=== Section Start ===
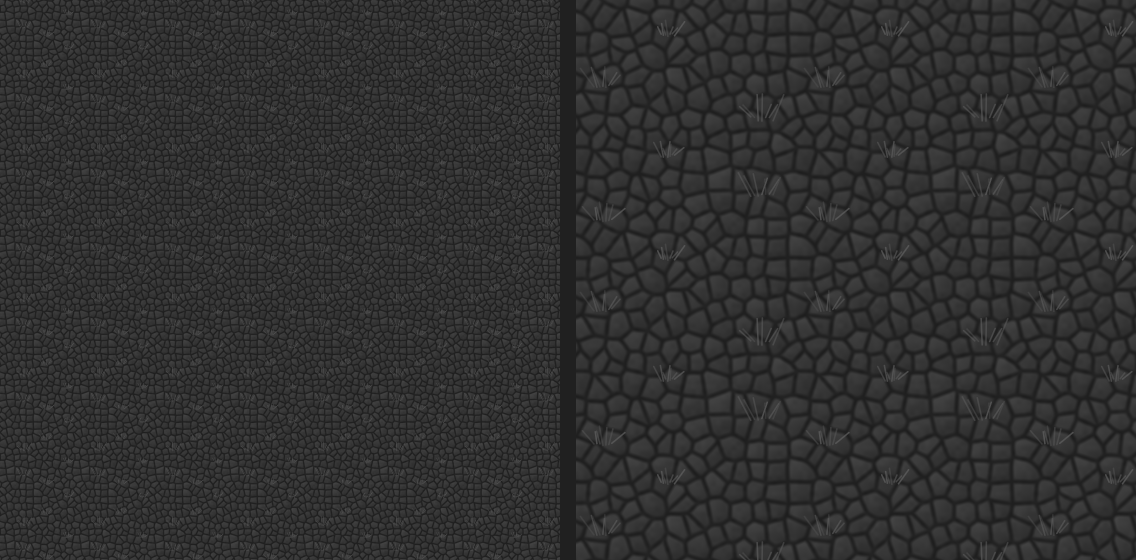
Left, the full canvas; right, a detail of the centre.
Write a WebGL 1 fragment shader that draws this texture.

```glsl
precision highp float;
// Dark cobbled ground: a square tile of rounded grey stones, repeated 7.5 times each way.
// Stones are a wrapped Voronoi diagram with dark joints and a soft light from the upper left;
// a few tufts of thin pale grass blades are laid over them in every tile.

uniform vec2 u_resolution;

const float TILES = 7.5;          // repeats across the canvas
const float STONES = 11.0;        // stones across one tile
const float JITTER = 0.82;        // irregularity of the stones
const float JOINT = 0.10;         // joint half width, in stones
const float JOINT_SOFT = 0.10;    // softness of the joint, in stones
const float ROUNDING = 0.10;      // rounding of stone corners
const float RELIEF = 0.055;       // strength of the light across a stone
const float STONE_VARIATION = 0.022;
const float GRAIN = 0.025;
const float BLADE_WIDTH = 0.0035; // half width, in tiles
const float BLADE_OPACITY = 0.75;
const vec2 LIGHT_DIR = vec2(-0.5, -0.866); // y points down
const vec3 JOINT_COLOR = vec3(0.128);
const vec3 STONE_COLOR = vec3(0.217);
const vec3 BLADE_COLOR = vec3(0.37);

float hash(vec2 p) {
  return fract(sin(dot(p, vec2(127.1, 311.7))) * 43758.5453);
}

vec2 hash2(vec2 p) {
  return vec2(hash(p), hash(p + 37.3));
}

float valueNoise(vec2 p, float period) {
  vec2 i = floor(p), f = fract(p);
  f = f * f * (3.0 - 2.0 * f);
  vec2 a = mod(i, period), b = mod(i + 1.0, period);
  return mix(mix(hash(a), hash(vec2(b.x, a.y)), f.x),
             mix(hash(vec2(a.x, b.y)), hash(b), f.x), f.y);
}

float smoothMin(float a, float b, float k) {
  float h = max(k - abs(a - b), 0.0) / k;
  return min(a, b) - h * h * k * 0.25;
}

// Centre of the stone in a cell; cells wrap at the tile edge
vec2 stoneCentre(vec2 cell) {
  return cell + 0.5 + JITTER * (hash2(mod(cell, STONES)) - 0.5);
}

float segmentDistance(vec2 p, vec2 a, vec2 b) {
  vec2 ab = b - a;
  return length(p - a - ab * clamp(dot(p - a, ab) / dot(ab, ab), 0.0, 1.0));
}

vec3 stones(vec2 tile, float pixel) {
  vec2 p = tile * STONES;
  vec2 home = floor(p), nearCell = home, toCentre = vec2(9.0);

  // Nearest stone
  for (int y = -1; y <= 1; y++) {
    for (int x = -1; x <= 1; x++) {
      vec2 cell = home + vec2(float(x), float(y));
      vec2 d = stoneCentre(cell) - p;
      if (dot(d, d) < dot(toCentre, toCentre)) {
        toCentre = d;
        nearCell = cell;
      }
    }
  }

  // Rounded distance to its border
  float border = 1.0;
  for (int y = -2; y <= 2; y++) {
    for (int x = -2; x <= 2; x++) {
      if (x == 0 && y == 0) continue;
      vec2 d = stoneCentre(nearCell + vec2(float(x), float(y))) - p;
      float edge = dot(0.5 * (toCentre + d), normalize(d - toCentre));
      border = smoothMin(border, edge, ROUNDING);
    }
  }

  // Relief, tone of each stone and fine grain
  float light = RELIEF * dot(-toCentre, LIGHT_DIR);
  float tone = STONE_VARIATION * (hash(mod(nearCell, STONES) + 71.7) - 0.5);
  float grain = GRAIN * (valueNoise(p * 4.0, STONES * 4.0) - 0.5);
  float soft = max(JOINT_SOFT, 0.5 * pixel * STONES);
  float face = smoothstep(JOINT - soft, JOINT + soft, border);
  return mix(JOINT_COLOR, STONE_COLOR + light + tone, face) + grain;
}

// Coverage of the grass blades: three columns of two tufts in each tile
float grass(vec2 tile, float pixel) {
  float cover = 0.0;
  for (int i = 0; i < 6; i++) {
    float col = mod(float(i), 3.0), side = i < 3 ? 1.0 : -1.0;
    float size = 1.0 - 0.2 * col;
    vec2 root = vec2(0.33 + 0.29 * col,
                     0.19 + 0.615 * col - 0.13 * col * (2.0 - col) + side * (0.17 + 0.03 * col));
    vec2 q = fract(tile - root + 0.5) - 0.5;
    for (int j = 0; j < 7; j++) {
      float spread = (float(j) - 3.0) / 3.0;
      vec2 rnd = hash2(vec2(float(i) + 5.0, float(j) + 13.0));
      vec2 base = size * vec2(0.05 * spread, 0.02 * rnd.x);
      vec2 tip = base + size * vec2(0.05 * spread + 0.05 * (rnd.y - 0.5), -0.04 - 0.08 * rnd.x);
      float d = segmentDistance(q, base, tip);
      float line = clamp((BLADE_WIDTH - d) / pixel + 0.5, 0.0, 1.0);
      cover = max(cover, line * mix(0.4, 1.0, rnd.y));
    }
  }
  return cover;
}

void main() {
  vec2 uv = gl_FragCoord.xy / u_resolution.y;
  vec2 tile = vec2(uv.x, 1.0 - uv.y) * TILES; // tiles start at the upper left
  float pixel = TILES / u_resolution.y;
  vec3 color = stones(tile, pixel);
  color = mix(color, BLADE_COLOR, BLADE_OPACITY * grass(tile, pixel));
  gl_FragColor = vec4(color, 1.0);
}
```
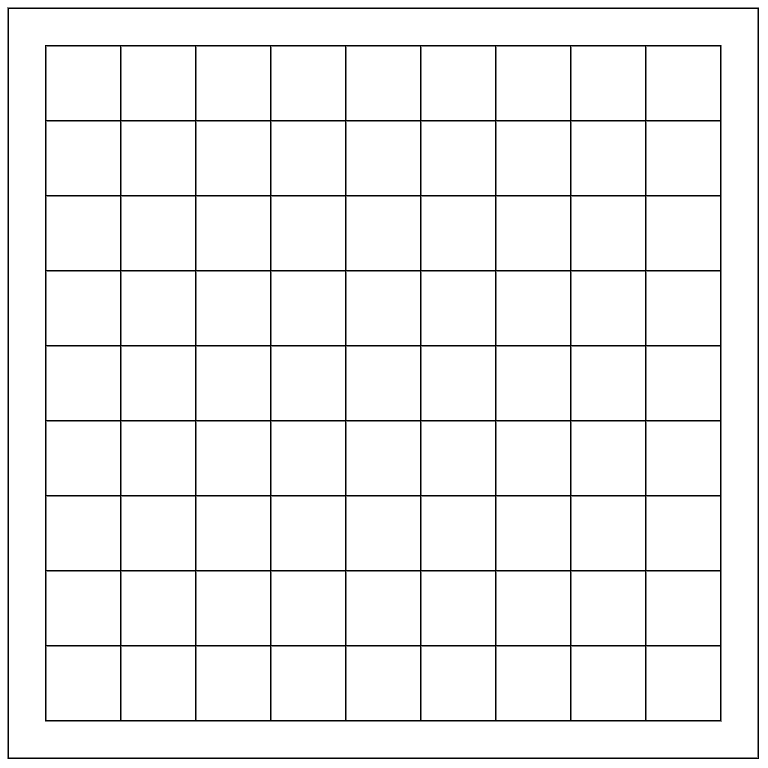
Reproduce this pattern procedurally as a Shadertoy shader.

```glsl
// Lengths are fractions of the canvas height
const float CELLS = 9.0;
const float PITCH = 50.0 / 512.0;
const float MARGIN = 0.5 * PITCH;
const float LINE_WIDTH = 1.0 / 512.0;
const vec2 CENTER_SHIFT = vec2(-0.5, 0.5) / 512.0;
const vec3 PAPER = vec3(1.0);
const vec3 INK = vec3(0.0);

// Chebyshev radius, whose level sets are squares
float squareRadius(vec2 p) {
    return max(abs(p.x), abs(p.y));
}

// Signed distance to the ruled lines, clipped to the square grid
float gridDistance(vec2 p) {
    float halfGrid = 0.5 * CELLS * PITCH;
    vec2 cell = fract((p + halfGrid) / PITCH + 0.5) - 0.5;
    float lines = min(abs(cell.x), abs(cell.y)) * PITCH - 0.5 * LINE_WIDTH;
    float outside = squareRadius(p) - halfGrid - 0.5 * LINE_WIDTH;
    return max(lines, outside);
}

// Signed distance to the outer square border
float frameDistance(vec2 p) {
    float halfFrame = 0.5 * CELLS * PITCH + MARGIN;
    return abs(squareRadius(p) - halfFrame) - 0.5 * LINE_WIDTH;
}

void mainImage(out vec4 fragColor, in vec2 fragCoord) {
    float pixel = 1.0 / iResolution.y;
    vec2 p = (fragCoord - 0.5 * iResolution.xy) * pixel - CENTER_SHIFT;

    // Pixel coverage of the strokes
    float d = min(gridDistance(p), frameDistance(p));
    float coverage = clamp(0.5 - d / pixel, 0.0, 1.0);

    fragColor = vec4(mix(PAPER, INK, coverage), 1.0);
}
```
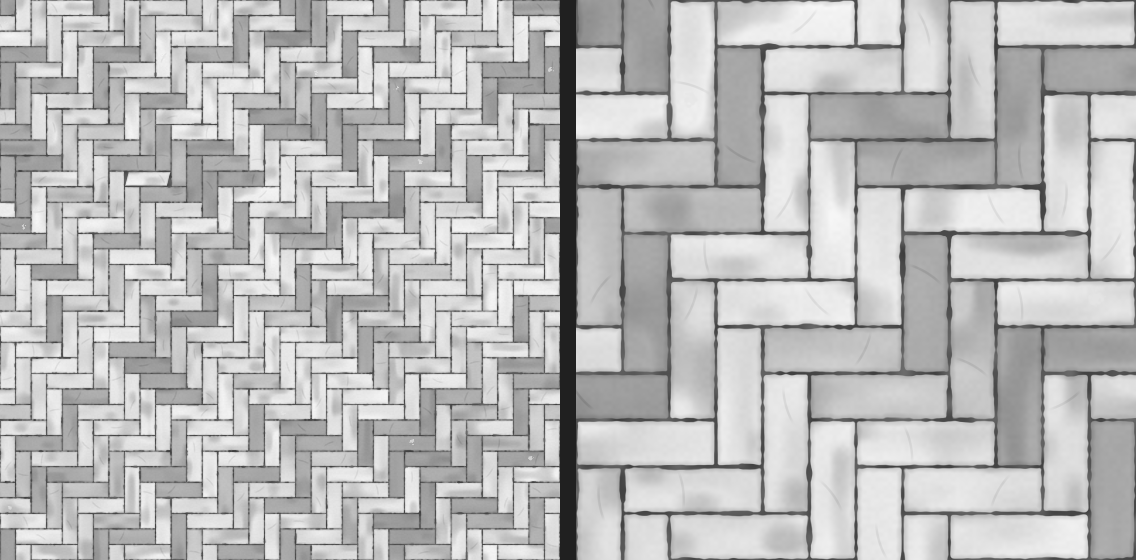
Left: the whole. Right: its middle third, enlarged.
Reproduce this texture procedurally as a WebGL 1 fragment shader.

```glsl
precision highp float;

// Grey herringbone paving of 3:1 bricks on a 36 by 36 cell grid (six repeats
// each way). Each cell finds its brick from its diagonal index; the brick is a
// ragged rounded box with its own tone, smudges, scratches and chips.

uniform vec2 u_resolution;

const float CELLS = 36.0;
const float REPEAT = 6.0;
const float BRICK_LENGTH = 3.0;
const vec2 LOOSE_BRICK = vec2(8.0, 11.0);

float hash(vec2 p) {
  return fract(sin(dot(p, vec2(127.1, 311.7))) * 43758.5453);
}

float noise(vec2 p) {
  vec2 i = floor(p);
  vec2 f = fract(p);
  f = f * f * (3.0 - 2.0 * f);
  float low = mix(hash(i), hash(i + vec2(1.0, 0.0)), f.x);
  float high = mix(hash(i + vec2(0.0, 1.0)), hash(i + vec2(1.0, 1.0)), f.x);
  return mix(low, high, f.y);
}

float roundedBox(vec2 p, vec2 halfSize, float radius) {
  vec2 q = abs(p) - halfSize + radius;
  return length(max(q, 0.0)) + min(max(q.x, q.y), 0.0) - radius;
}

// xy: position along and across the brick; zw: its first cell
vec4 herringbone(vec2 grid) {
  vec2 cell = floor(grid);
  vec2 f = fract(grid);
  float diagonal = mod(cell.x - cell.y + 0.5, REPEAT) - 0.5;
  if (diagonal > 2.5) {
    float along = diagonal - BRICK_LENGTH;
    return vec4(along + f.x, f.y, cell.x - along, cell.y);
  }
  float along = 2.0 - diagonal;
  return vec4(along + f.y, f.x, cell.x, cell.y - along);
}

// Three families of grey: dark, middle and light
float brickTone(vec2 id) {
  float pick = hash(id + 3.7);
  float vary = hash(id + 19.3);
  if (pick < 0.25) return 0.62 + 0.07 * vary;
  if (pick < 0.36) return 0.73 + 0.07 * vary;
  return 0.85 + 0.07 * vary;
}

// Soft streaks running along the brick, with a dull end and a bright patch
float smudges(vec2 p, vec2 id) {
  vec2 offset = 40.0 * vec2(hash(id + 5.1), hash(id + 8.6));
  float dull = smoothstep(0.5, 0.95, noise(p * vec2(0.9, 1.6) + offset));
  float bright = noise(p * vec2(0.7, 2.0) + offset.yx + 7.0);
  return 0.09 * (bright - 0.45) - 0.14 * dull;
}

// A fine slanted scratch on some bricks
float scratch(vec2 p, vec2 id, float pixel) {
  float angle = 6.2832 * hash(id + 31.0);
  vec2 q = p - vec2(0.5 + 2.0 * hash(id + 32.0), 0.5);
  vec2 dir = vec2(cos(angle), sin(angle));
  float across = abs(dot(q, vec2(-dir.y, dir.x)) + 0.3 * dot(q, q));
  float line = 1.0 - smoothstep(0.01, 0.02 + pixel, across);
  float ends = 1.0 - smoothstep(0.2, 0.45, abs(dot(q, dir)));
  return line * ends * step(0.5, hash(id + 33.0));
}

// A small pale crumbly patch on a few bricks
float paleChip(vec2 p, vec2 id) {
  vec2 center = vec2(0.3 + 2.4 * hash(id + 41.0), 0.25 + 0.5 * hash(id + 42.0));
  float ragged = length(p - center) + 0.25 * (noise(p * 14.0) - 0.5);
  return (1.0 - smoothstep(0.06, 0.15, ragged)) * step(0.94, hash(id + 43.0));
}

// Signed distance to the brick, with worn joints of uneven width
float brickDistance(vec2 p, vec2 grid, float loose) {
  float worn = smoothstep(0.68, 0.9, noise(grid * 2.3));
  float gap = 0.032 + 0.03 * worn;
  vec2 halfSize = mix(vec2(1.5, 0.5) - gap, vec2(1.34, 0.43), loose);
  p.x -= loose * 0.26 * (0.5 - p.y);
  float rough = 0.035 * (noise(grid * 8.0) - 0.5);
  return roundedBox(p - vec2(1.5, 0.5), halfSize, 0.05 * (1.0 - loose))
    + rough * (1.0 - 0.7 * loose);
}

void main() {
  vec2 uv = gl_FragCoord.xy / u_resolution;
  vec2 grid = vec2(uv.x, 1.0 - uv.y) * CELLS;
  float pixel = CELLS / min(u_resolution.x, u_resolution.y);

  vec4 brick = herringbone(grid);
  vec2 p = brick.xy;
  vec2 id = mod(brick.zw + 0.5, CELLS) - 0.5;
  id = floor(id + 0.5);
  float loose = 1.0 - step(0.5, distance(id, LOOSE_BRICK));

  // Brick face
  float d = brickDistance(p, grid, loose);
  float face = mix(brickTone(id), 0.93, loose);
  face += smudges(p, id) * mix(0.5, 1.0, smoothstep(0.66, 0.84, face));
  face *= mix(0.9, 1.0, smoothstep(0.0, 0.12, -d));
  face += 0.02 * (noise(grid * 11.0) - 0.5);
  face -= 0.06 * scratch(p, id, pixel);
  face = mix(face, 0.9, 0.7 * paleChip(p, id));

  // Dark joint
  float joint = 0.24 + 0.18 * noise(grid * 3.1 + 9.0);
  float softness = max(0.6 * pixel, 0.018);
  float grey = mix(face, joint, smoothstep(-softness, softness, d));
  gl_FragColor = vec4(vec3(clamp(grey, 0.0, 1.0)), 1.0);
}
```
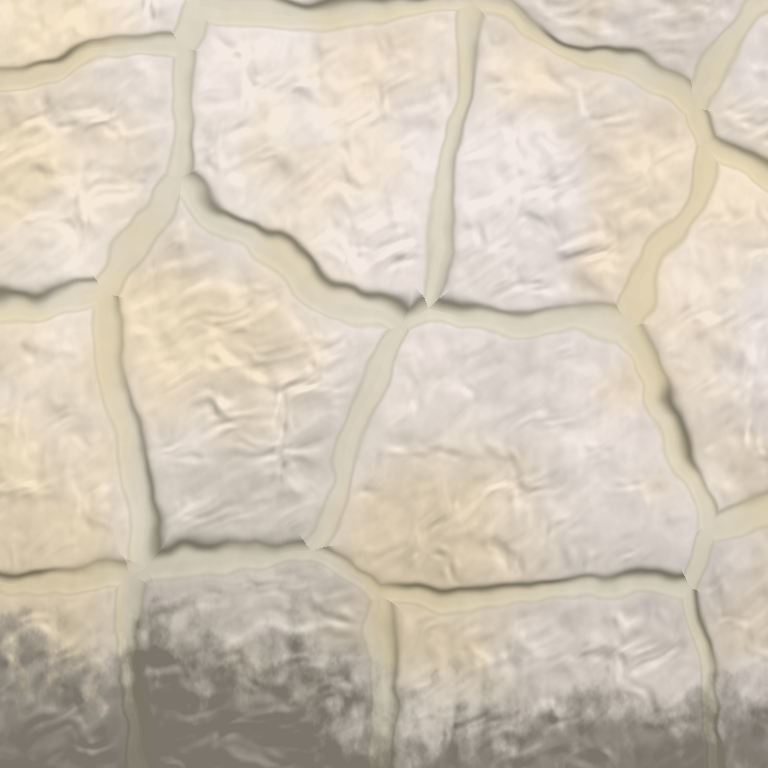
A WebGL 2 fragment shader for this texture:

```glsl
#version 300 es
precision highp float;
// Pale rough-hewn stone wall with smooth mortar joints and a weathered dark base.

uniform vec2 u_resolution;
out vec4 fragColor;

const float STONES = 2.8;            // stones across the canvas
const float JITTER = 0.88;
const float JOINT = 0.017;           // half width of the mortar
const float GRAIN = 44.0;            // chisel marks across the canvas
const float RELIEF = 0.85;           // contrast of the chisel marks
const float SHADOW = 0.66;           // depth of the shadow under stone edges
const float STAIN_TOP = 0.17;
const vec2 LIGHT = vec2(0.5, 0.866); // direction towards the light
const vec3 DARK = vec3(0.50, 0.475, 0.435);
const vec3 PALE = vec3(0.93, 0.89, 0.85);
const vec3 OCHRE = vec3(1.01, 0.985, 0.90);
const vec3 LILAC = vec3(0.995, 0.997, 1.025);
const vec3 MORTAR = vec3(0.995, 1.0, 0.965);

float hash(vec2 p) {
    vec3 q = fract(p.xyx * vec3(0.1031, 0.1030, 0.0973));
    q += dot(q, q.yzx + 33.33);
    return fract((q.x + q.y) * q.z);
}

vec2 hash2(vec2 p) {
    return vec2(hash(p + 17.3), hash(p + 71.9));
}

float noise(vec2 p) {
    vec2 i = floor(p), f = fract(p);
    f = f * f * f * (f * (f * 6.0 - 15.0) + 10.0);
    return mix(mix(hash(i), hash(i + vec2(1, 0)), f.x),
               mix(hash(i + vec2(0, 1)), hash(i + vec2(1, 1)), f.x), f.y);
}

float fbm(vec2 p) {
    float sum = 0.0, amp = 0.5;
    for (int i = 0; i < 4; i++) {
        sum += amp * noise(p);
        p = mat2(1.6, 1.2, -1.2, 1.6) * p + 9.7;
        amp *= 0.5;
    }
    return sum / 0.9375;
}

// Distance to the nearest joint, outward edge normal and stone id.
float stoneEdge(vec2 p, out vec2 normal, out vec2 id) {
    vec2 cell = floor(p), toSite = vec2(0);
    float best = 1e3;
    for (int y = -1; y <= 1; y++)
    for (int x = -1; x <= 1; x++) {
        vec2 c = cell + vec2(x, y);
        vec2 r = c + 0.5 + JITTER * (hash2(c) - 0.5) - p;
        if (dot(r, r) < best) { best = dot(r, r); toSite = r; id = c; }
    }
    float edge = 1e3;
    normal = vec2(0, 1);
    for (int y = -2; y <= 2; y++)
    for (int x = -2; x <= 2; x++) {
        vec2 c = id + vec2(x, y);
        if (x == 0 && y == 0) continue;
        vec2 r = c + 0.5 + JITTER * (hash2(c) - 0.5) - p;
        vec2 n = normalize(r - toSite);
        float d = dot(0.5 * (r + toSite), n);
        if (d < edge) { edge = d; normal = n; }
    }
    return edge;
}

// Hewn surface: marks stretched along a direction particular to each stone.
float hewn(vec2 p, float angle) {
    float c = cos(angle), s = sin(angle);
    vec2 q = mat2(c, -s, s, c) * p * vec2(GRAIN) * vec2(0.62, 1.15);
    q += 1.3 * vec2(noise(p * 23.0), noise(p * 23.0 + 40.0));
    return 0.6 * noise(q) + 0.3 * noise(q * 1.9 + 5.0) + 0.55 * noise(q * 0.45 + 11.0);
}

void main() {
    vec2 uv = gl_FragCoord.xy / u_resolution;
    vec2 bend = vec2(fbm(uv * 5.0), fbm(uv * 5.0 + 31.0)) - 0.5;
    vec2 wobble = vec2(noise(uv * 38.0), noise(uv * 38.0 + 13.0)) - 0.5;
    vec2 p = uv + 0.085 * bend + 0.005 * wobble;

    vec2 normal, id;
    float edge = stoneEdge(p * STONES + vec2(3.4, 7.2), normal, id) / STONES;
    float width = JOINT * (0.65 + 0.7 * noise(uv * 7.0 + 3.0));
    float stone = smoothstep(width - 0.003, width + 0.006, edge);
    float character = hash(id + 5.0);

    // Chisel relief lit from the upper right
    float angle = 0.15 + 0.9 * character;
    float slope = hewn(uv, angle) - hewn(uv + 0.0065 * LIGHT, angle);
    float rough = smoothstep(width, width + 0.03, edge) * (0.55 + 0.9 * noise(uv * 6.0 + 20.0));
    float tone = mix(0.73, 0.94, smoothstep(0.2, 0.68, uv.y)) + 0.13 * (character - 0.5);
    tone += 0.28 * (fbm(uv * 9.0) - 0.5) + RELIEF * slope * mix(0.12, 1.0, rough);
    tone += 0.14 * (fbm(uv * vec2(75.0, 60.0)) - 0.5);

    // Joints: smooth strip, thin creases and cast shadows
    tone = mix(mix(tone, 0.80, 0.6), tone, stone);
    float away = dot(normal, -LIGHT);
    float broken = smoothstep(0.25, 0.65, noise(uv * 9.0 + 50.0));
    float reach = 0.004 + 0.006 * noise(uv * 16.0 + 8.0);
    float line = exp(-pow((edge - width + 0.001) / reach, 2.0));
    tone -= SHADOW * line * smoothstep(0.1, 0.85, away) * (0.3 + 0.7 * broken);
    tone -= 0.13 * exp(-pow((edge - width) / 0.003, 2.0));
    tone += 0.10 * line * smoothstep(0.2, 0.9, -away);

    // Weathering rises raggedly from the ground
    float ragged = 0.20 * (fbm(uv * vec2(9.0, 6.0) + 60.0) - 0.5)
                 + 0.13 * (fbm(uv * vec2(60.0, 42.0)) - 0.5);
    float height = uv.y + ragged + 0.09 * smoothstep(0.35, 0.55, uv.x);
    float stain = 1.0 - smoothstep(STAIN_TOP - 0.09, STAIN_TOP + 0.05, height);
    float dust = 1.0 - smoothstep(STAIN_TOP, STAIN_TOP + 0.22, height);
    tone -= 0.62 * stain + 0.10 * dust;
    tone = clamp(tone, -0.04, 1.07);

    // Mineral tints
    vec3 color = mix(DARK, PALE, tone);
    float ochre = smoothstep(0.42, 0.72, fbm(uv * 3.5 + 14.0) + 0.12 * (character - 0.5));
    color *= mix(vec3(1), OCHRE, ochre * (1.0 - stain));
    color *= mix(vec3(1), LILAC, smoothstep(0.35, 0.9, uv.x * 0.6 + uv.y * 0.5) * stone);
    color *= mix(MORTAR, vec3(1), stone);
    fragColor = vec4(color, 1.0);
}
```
=== Section End ===
■ Work instruction ■
For each line of the material that includes the word "canvas", make a copy.

■ Written response ■
Left, the full canvas; right, a detail of the centre.
const float TILES = 7.5;          // repeats across the canvas
// Lengths are fractions of the canvas height
const float STONES = 2.8;            // stones across the canvas
const float GRAIN = 44.0;            // chisel marks across the canvas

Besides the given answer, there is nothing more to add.